John White, a BU College of Engineering professor and chair of biomedical engineering, who has worked with Wong on many projects over the course of 20 years, describes her as “a genius of discovery through innovation and collaboration.” White says Wong’s research group has also made significant progress generating biologically responsive, artificial blood vessels. “They have learned how to build cell cultures of vascular smooth muscle, which is the muscle within our blood vessels that allows our body to regulate our blood pressure and redirect blood to where it is needed. They have replicated the intricate geometries of these smooth muscle cells in a way that makes them useful for vascular grafts,” he says.
Similar work led to some of Wong’s recent patents, issued last year, for tissue-engineered blood vessel patches that can be used to treat congenital heart defects in children. “The important thing is that the patches will grow with the child,” says Wong. “Too many solutions that people have for congenital heart defects are not well-designed, mainly because it’s very hard to do clinical trials on children, so this kind of solution is really important.”

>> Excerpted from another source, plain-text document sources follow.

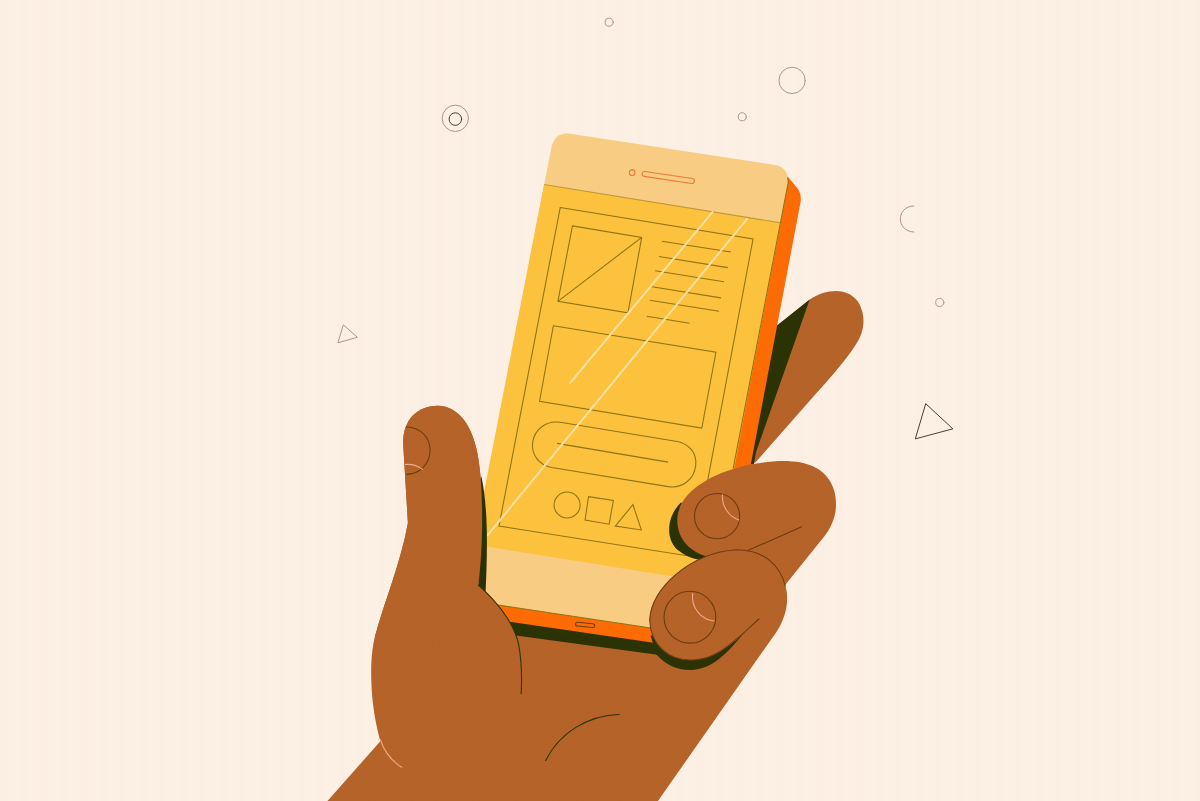
<!DOCTYPE html>
<html lang="en">
<head>
<meta charset="utf-8">
<title>Hand holding a phone with a wireframe layout</title>
<style>
:root {
  --cream: #fcefe4;
  --cream-band: #fbede1;
  --skin: #b56328;
  --skin-grain: #aa5b22;
  --skin-line: #6b3c10;
  --ink: #2b3305;
  --blush: #f0a98a;
  --screen: #fcc13d;
  --screen-line: #8f7413;
  --bezel: #f8cc82;
  --orange: #fd6b04;
  --orange-line: #ea7a3c;
  --gleam: #fde1a4;
  --confetti: #a8978a;
  --confetti-dark: #453f30;
}
html, body { margin: 0; padding: 0; }
body { width: 1200px; height: 801px; overflow: hidden; background: var(--cream); }
.illustration { display: block; width: 1200px; height: 801px; }
.skin { fill: var(--skin); }
.grain { fill: url(#skin-grain); }
.shadow { fill: var(--ink); }
.line { fill: none; stroke-width: 1.4; stroke-linecap: round; }
.wire { stroke: var(--screen-line); stroke-linecap: butt; }
.crease { stroke: var(--ink); }
.nail { stroke: var(--skin-line); }
.lunula { stroke: var(--blush); }
.gleam { stroke: var(--gleam); stroke-width: 2.6; }
.confetti { stroke: var(--confetti); stroke-width: 1.3; }
.confetti-dark { stroke: var(--confetti-dark); stroke-width: 1.3; }
.bezel { fill: var(--bezel); }
.screen { fill: var(--screen); }
.side { fill: var(--orange); }
.speaker { stroke: var(--orange-line); }
</style>
</head>
<body>
<svg class="illustration" viewBox="0 0 1568 1046" preserveAspectRatio="none" role="img" aria-label="A hand holding a yellow phone that shows a wireframe layout, with small outlined shapes floating around it">
  <defs>
    <pattern id="skin-grain" width="8" height="6" patternUnits="userSpaceOnUse">
      <path d="M1 1h2M5 4h2" stroke="var(--skin-grain)" stroke-width="1" opacity=".4"/>
    </pattern>
    <pattern id="paper-band" width="26" height="20" patternUnits="userSpaceOnUse">
      <rect width="9" height="20" fill="var(--cream-band)"/>
    </pattern>
    <circle id="dot-ring" r="5.3"/>
    <circle id="large-ring" r="17.2"/>
    <path id="index-shape" d="M1016 425L1058 391C1084 374 1112 377 1123 397C1132 416 1129 433 1119 449C1102 475 1080 499 1060 521L987 604L960 612Z"/>
    <path id="palm-shape" d="M427 1047L497 968C488 935 485 905 485 878C485 860 487 842 490 831C502 786 524 734 533 683L527 583C525 549 545 530 572 530C600 531 616 556 623 588C628 612 630 640 630 680C630 712 628 740 625 764L651 790L860 820L1020 720L1026 765C1033 789 1024 814 1009 833L859 1047Z"/>
    <path id="thumb-shape" d="M533 683L527 583C525 549 545 530 572 530C600 531 616 556 623 588C628 612 630 640 630 680C630 712 628 740 625 764C657 792 674 821 678 843C682 866 682 886 681 906L500 906L490 831C502 786 524 734 533 683Z"/>
    <path id="middle-shape" d="M885 681C884 642 932 616 984 606C1035 597 1079 602 1090 641C1096 664 1090 682 1079 698L1026 764L960 770L925 727C903 721 886 706 885 681Z"/>
    <path id="ring-shape" d="M849 810C850 767 904 722 962 718C1000 718 1020 740 1026 765C1033 789 1024 814 1009 833L985 868L960 837C945 850 928 862 903 862C873 862 850 842 849 810Z"/>
  </defs>

  <rect width="1568" height="1046" fill="var(--cream)"/>
  <rect width="1568" height="1046" fill="url(#paper-band)" opacity=".5"/>

  <g id="floating-shapes" class="line confetti">
    <use href="#dot-ring" x="796" y="29"/>
    <use href="#dot-ring" x="970" y="152.500"/>
    <use href="#dot-ring" x="1228" y="395"/>
    <use href="#large-ring" x="1035" y="105"/>
    <use href="#large-ring" x="595" y="154.500"/>
    <circle class="confetti-dark" cx="595" cy="155.500" r="8.200"/>
    <path d="M1194 269C1171 269 1170 302 1194 303"/>
    <path d="M449 424.500L467 440.500L442 447.500Z"/>
    <path class="confetti-dark" d="M1210 527.500L1245 560L1196.500 573Z"/>
  </g>

  <g id="index-finger">
    <use class="skin" href="#index-shape"/>
    <use class="grain" href="#index-shape"/>
    <path class="shadow" d="M1014 426L1058 391L988 590L985 606L975 608Z"/>
  </g>

  <g id="palm">
    <use class="skin" href="#palm-shape"/>
    <use class="grain" href="#palm-shape"/>
    <path class="line crease" d="M713 993C731 957 768 934 809 933"/>
    <path class="line lunula" d="M497 966C502 981 512 994 525 1002"/>
  </g>

  <g id="phone">
    <path class="shadow" d="M655 800L674 830L859 855L870 835Z"/>
    <g id="phone-body">
      <path class="side" d="M1029 230L1043 247Q1047.500 254 1046 264L981 607L950 620L1019 290Z"/>
      <path class="side" d="M645 788L870 822L872 842L660 811Z"/>
      <path class="bezel" d="M711 241L720.500 193Q725 172 745 174.500L1013 215.500Q1033 220 1029 243L1020 291L918 822L870 823L630 787L620 714Z"/>
      <path class="screen" d="M711 241L1020 291L931 761L619 711Z"/>
      <path class="line wire" stroke-width="1" d="M711 241L1020 291" opacity=".55"/>
      <path class="line wire" d="M1029 232Q1031 238 1029 243L958 612M651 790L870 823"/>
      <g class="line speaker">
        <circle cx="826" cy="225.500" r="3.700"/>
        <rect x="839.500" y="223.500" width="69" height="6.500" rx="3.250" transform="rotate(8.500 840 224)"/>
      </g>
      <rect class="line nail" x="752" y="813.500" width="25" height="5" rx="2.500" transform="rotate(5.500 764 816)"/>
    </g>
    <g id="wireframe" class="line wire">
      <path id="page-frame" d="M732 271L984 312L906 727L652 687Z"/>
      <path id="image-placeholder" d="M748 295L838.500 310L820.500 408.500L729 393.500ZM729 393.500L838.500 310"/>
      <path id="text-lines" d="M865 315L955 329M861 335L951 349.500M856 353.500L946 368M852 374.500L942 389M849 392L939.500 406.500M845 413L901 422"/>
      <path id="banner-placeholder" d="M723 425.500L935.500 460L917 559L705 524Z"/>
      <path id="button-placeholder" d="M732 551.500L885 576.500C901 580 911 592 909 608C907 626 892 638 873 635.500L721 610.500C704 607 694 594 696 577C699 560 714 549 732 551.500ZM728 579L873 603.500"/>
      <circle cx="741" cy="659.500" r="17"/>
      <path d="M769 648.500L801.500 653.500L796 684.500L764.500 679ZM827 659L838 692L804 687Z"/>
    </g>
    <path class="line gleam" d="M931 277L745 500M976 286L637 699"/>
  </g>

  <g id="thumb">
    <path class="shadow" d="M629 622C638 665 637 715 634.500 773L625 765L622 640Z"/>
    <use class="skin" href="#thumb-shape"/>
    <use class="grain" href="#thumb-shape"/>
    <path class="line crease" d="M625 764C657 792 674 821 678 843C682 866 682 886 681 906"/>
    <path class="line nail" d="M531 557.500C551 558 562 573 562 588C562 605 549 619.500 531 619.500"/>
    <path class="line lunula" d="M529.500 606.500Q543 605.500 552 613"/>
  </g>

  <g id="middle-finger">
    <path class="shadow" d="M890 656C870 675 869 707 888 720C896 726 906 730 914 731L940 722Z"/>
    <use class="skin" href="#middle-shape"/>
    <use class="grain" href="#middle-shape"/>
    <circle class="line nail" cx="937" cy="674" r="29.500"/>
    <path class="line lunula" d="M944 646C943 662 953 675 965.500 679"/>
    <path class="line nail" d="M977 719L1047.500 688"/>
  </g>

  <g id="ring-finger">
    <path class="shadow" d="M850 830L858 855C871 869 885 875 903 875C926 874 944 861 971 828L950 830Z"/>
    <use class="skin" href="#ring-shape" clip-path="url(#ring-clip)"/>
    <use class="grain" href="#ring-shape" clip-path="url(#ring-clip)"/>
    <clipPath id="ring-clip">
      <path d="M840 700H1040V780L992 808L971 828C946 851 928 862 903 862H840Z"/>
    </clipPath>
    <path class="line nail" d="M992 808L971 827C945 850 928 862 903 862C873 862 850 842 849 810C850 767 904 722 962 718C1000 718 1020 740 1026 765"/>
    <circle class="line nail" cx="901.500" cy="806" r="33.800"/>
    <path class="line lunula" d="M905 775C903 794 916 809 933 811"/>
  </g>
</svg>
</body>
</html>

Another of Wong’s patents, inspired by her grandfather’s death and developed in collaboration with Victoria Herrera and Nelson Ruiz-Opazo at BU’s School of Medicine, is aimed at both detecting and treating cancer. Grounded in a field called theranostics, which combines therapeutics and diagnostics, the innovation uses a Janus nanoparticle, so named because it has two faces like the Roman god Janus. “It’s made of iron oxide, which can be detected using magnetic resonance imaging,” says Wong. “One of its faces carries messenger RNA (mRNA), which can target cancer, and the other side contains antibodies to [attack] cancer.” Wong also has a patent pending for a method of preventing abnormal tissue growth (surgical adhesions) that frequently results from abdominal surgery and can lead to infertility.
Kenneth Lutchen, BU College of Engineering dean, says Wong is one of the most versatile and creative bioengineers he has met. “She has a long history of collaborative research success that focuses on innovations that can impact important medical conditions, especially at the interface of biomaterials and tissue engineering,” he says. “Her capacity to develop and expand her collaborative network is almost unmatched, and it fuels her innovative science and inventiveness.”
Wong will be inducted to the NAI at the 2021 Fellows Induction Ceremony at NAI’s 10th annual meeting, held this October in Tampa, Fla. Other NAI fellows from BU are President Robert A. Brown; Theodore Moustakas, Distinguished Professor of Photonics and Optoelectronics Emeritus; and College of Engineering Professors David Bishop, Xin Zhang, Vinod Sarin, and Mark Grinstaff.